TASK: Which lines of the material contain the word "aria"? Show each one.
*** Begin section ***
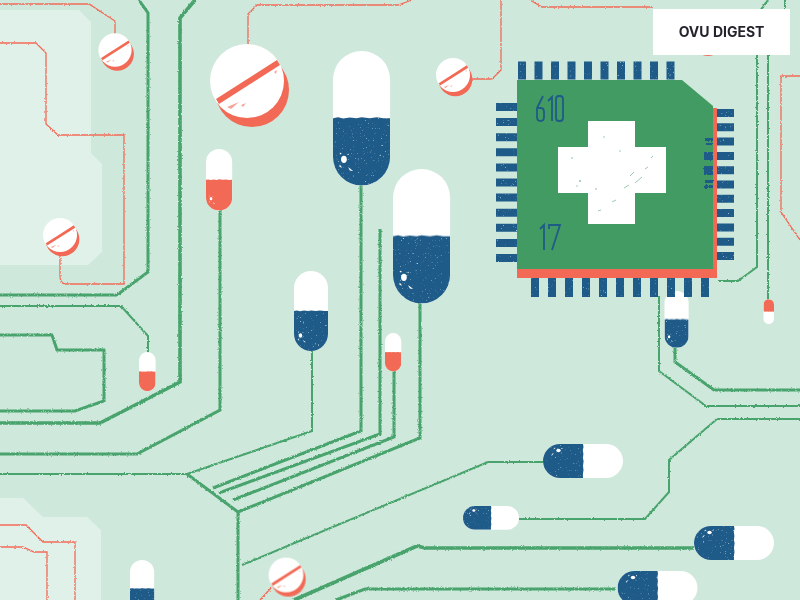
<!DOCTYPE html>
<html lang="en">
<head>
<meta charset="utf-8">
<title>Medicine circuit</title>
<style>
:root {
  --mint: #cfe8dc;
  --mint-light: #e0f1e9;
  --green: #48a46c;
  --green-chip: #419b62;
  --navy: #1f5b88;
  --coral: #f26a55;
  --white: #fff;
  --ink: #24232b;
}
* { margin: 0; padding: 0; }
html, body { width: 800px; height: 600px; overflow: hidden; background: var(--mint); }
.board { display: block; width: 800px; height: 600px; }
.ground { fill: var(--mint); }
.panel { fill: var(--mint-light); }
.trace { fill: none; stroke: var(--green); stroke-width: 3; }
.trace-fine { stroke-width: 2; }
.trace-wide { stroke-width: 3.6; }
.trace-coral { fill: none; stroke: var(--coral); stroke-width: 1.3; }
.white { fill: var(--white); }
.coral { fill: var(--coral); }
.navy { fill: var(--navy); }
.chip-green { fill: var(--green-chip); }
.pill-navy { color: var(--navy); }
.pill-coral { color: var(--coral); }
.pins { fill: none; stroke: var(--navy); }
.marking { fill: none; stroke: var(--navy); stroke-width: 1.8; }
.scratch { fill: none; stroke: var(--green-chip); stroke-width: .8; }
.label-text { font: 700 14px "Inter", "Open Sans", sans-serif; fill: var(--ink); text-anchor: middle; }
</style>
</head>
<body>
<svg class="board" viewBox="0 0 800 600" role="img" aria-label="Pills and tablets wired by circuit traces to a green chip with a white medical cross">
  <defs>
    <filter id="chalk" filterUnits="userSpaceOnUse" x="-10" y="-10" width="820" height="620" color-interpolation-filters="sRGB">
      <feTurbulence type="fractalNoise" baseFrequency="0.7" numOctaves="2" seed="4" result="noise"/>
      <feDisplacementMap in="SourceGraphic" in2="noise" scale="2.6" xChannelSelector="R" yChannelSelector="G"/>
    </filter>
    <filter id="soft-edge" filterUnits="userSpaceOnUse" x="-10" y="-10" width="820" height="620" color-interpolation-filters="sRGB">
      <feTurbulence type="fractalNoise" baseFrequency="0.6" numOctaves="2" seed="7" result="noise"/>
      <feDisplacementMap in="SourceGraphic" in2="noise" scale="1.2" xChannelSelector="R" yChannelSelector="G"/>
    </filter>
    <filter id="speckle" filterUnits="userSpaceOnUse" x="0" y="0" width="800" height="600" color-interpolation-filters="sRGB">
      <feTurbulence type="fractalNoise" baseFrequency="0.6" numOctaves="2" seed="9"/>
      <feColorMatrix values="0 0 0 0 0.7  0 0 0 0 0.82  0 0 0 0 0.86  5 0 0 0 -3.4" result="dots"/>
      <feComposite in="dots" in2="SourceGraphic" operator="in" result="worn"/>
      <feMerge><feMergeNode in="SourceGraphic"/><feMergeNode in="worn"/></feMerge>
    </filter>
    <clipPath id="capsule-shape"><rect width="34" height="80" rx="17"/></clipPath>
    <g id="capsule-body" clip-path="url(#capsule-shape)">
      <path d="M0 40l3-.5 3 .7 4-.6 4 .5 3-.7 5 .6 4-.5 4 .6 4-.1V80H0z" fill="currentColor"/>
    </g>
    <rect id="capsule-case" class="white" width="34" height="80" rx="17"/>
    <g id="shine" class="white">
      <ellipse cx="6.500" cy="64.500" rx="1.700" ry="2.200"/>
      <circle cx="4.500" cy="61" r=".5"/>
      <circle cx="9" cy="61.500" r=".4"/>
      <path d="M9 69l3 2.500-2-.4zM4 67.500l1.500 2-1.700-.6z"/>
    </g>
    <g id="tablet">
      <circle class="coral" cx="5" cy="9" r="37"/>
      <circle class="white" r="37"/>
      <path class="coral" d="M-31 18L30-21l3 5-61 39z"/>
      <path class="coral" d="M-20 26l12-5-8 7zM-6 24l5-2-3 4zM27-9l3-2-1 4z" opacity=".6"/>
    </g>
    <g id="navy-set-1"><use href="#capsule-case"/><use href="#capsule-body"/></g>
  </defs>

  <rect class="ground" width="800" height="600"/>

  <g id="light-panels" class="panel">
    <path d="M0 10H79L91 22V153L102 164V252L88 265H0z"/>
    <path d="M0 498H23L43 517H87L101 530V600H0z"/>
  </g>

  <g id="coral-traces" class="trace-coral" filter="url(#chalk)">
    <path d="M0 43H36L46 53V124L58 135H124V284H65Q60 283 60 276V252"/>
    <path d="M0 4H89L115 21V36"/>
    <path d="M248 45V14L257 5H398L412 0"/>
    <path d="M501 0V70L492 79H468"/>
    <path d="M530 0L542 7H652"/>
    <path d="M800 76H781V212L800 240"/>
    <path d="M0 525H26L43 542H75V600"/>
    <path d="M0 547H23L34 552H47V600"/>
    <path d="M271 588L260 600"/>
  </g>

  <g id="green-traces" class="trace" filter="url(#chalk)">
    <path d="M139 0L148 13V272L117 295H0"/>
    <path class="trace-wide" d="M195 0L180 18V382L100 423H0"/>
    <path class="trace-fine" d="M0 306H121L148 336V353"/>
    <path d="M0 335H52L57 350H104V401L75 411H0"/>
    <path d="M220 210V410L137 454H0"/>
    <path class="trace-fine" d="M0 474H187L312 431V350"/>
    <path d="M187 474L238 512V600"/>
    <path d="M361 184V431L213 488"/>
    <path d="M380 229V434L219 493"/>
    <path d="M394 370V437L233 500"/>
    <path d="M420 303V438L238 512"/>
    <path class="trace-fine" d="M242 565L488 462H543"/>
    <path class="trace-fine" d="M519 519H645L669 492V460L717 419H800"/>
    <path class="trace-wide" d="M294 600L417 546L425 548H694"/>
    <path d="M336 600L365 589H616"/>
    <path class="trace-fine" d="M659 296V371L706 406H800"/>
    <path d="M675 346V362L714 390H800"/>
    <path class="trace-fine" d="M768 0L757 15V267L738 281H718"/>
    <path class="trace-fine" d="M768 301V45L785 30V0"/>
  </g>

  <g id="tablets" filter="url(#soft-edge)">
    <use href="#tablet" transform="translate(247 81)"/>
    <use href="#tablet" transform="translate(115 50) scale(.45)"/>
    <use href="#tablet" transform="translate(453 75) scale(.46)"/>
    <use href="#tablet" transform="translate(60 235) scale(.46)"/>
    <use href="#tablet" transform="translate(286 575) scale(.47)"/>
    <ellipse class="coral" cx="708" cy="51" rx="10" ry="5"/>
  </g>

  <g id="capsule-cases">
    <use href="#capsule-case" transform="translate(333 51) scale(1.68)"/>
    <use href="#capsule-case" transform="translate(393 169) scale(1.68)"/>
    <use href="#capsule-case" transform="translate(294 271)"/>
    <use href="#capsule-case" transform="translate(664.500 291) scale(.71)"/>
    <use href="#capsule-case" transform="translate(130 560) scale(.71)"/>
    <use href="#capsule-case" transform="translate(623 444) rotate(90)"/>
    <use href="#capsule-case" transform="translate(519 506) rotate(90) scale(.7)"/>
    <use href="#capsule-case" transform="translate(774 526) rotate(90)"/>
    <use href="#capsule-case" transform="translate(697.500 571) rotate(90)"/>
    <use href="#capsule-case" transform="translate(206 149) scale(.77)"/>
    <use href="#capsule-case" transform="translate(139 352) scale(.49)"/>
    <use href="#capsule-case" transform="translate(385 333) scale(.48)"/>
    <use href="#capsule-case" transform="translate(774 324) rotate(180) scale(.31)"/>
  </g>
  <g id="navy-halves" class="pill-navy" filter="url(#speckle)">
    <use href="#capsule-body" transform="translate(333 51) scale(1.68)"/>
    <use href="#capsule-body" transform="translate(393 169) scale(1.68)"/>
    <use href="#capsule-body" transform="translate(294 271)"/>
    <use href="#capsule-body" transform="translate(664.500 291) scale(.71)"/>
    <use href="#capsule-body" transform="translate(130 560) scale(.71)"/>
    <use href="#capsule-body" transform="translate(623 444) rotate(90)"/>
    <use href="#capsule-body" transform="translate(519 506) rotate(90) scale(.7)"/>
    <use href="#capsule-body" transform="translate(774 526) rotate(90)"/>
    <use href="#capsule-body" transform="translate(697.500 571) rotate(90)"/>
  </g>
  <g id="coral-halves" class="pill-coral">
    <use href="#capsule-body" transform="translate(206 149) scale(.77)"/>
    <use href="#capsule-body" transform="translate(139 352) scale(.49)"/>
    <use href="#capsule-body" transform="translate(385 333) scale(.48)"/>
    <use href="#capsule-body" transform="translate(774 324) rotate(180) scale(.31)"/>
  </g>
  <g id="capsule-shines">
    <use href="#shine" transform="translate(333 51) scale(1.68)"/>
    <use href="#shine" transform="translate(393 169) scale(1.68)"/>
    <use href="#shine" transform="translate(294 271)"/>
    <use href="#shine" transform="translate(664.500 291) scale(.71)"/>
    <use href="#shine" transform="translate(206 149) scale(.77)"/>
    <use href="#shine" transform="translate(623 444) rotate(90)"/>
    <use href="#shine" transform="translate(519 506) rotate(90) scale(.7)"/>
    <use href="#shine" transform="translate(774 526) rotate(90)"/>
    <use href="#shine" transform="translate(697.500 571) rotate(90)"/>
  </g>

  <g id="chip">
    <g id="chip-pins" class="pins" filter="url(#speckle)">
      <path d="M518 70.500H676" stroke-width="18" stroke-dasharray="8 8.500"/>
      <path d="M531 287H710" stroke-width="20" stroke-dasharray="8 9"/>
      <path d="M506.500 103V262" stroke-width="21" stroke-dasharray="8 7.100"/>
      <path d="M725 109V260" stroke-width="18" stroke-dasharray="8 6.300"/>
    </g>
    <g filter="url(#soft-edge)">
      <path id="chip-edge" class="coral" d="M517 260H700V108H717V278H517z"/>
      <path id="chip-body" class="chip-green" d="M517 80H682L713 106V269H517z"/>
      <path id="medical-cross" class="white" d="M588 121H635V147H666V193H635V224H588V193H558V147H588z"/>
    </g>
    <g id="cross-wear" class="chip-green" opacity=".65">
      <circle cx="572" cy="158" r=".8"/><circle cx="580" cy="181" r=".9"/><circle cx="577" cy="186" r=".7"/>
      <circle cx="596" cy="189" r=".8"/><circle cx="604" cy="137" r=".7"/><circle cx="620" cy="151" r=".7"/>
      <path class="scratch" d="M630 176l4-4M635 183l7-6M624 188l5-3M645 169l3-2M612 202l4-2M598 211l3-1M651 158l2-2"/>
    </g>
    <g id="chip-smudge" class="navy" filter="url(#chalk)">
      <path d="M705 138h8v3h-8zM706 143h7v2h-7zM704 152h9v8h-9zM704 166h9v9h-9zM705 180h8v3h-8zM704 185h9v3h-9z"/>
    </g>
    <g id="chip-markings" class="marking" filter="url(#soft-edge)" role="img" aria-label="610 and 17">
      <path d="M543 96L537 108V117Q537 121 540.500 121T544 117V112Q544 108 540.500 108H537"/>
      <path d="M548 101L552 97V121"/>
      <rect x="556" y="96" width="7" height="25" rx="3"/>
      <path d="M540 229L544 225V250"/>
      <path d="M549 229V225H560L552 250"/>
    </g>
  </g>

  <g id="corner-label">
    <rect class="white" x="653" y="9" width="137" height="46"/>
    <text class="label-text" x="721.500" y="37">OVU DIGEST</text>
  </g>
</svg>
</body>
</html>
*** End section ***
SOLUTION FOR THIS TASK:
<svg class="board" viewBox="0 0 800 600" role="img" aria-label="Pills and tablets wired by circuit traces to a green chip with a white medical cross">
    <g id="chip-markings" class="marking" filter="url(#soft-edge)" role="img" aria-label="610 and 17">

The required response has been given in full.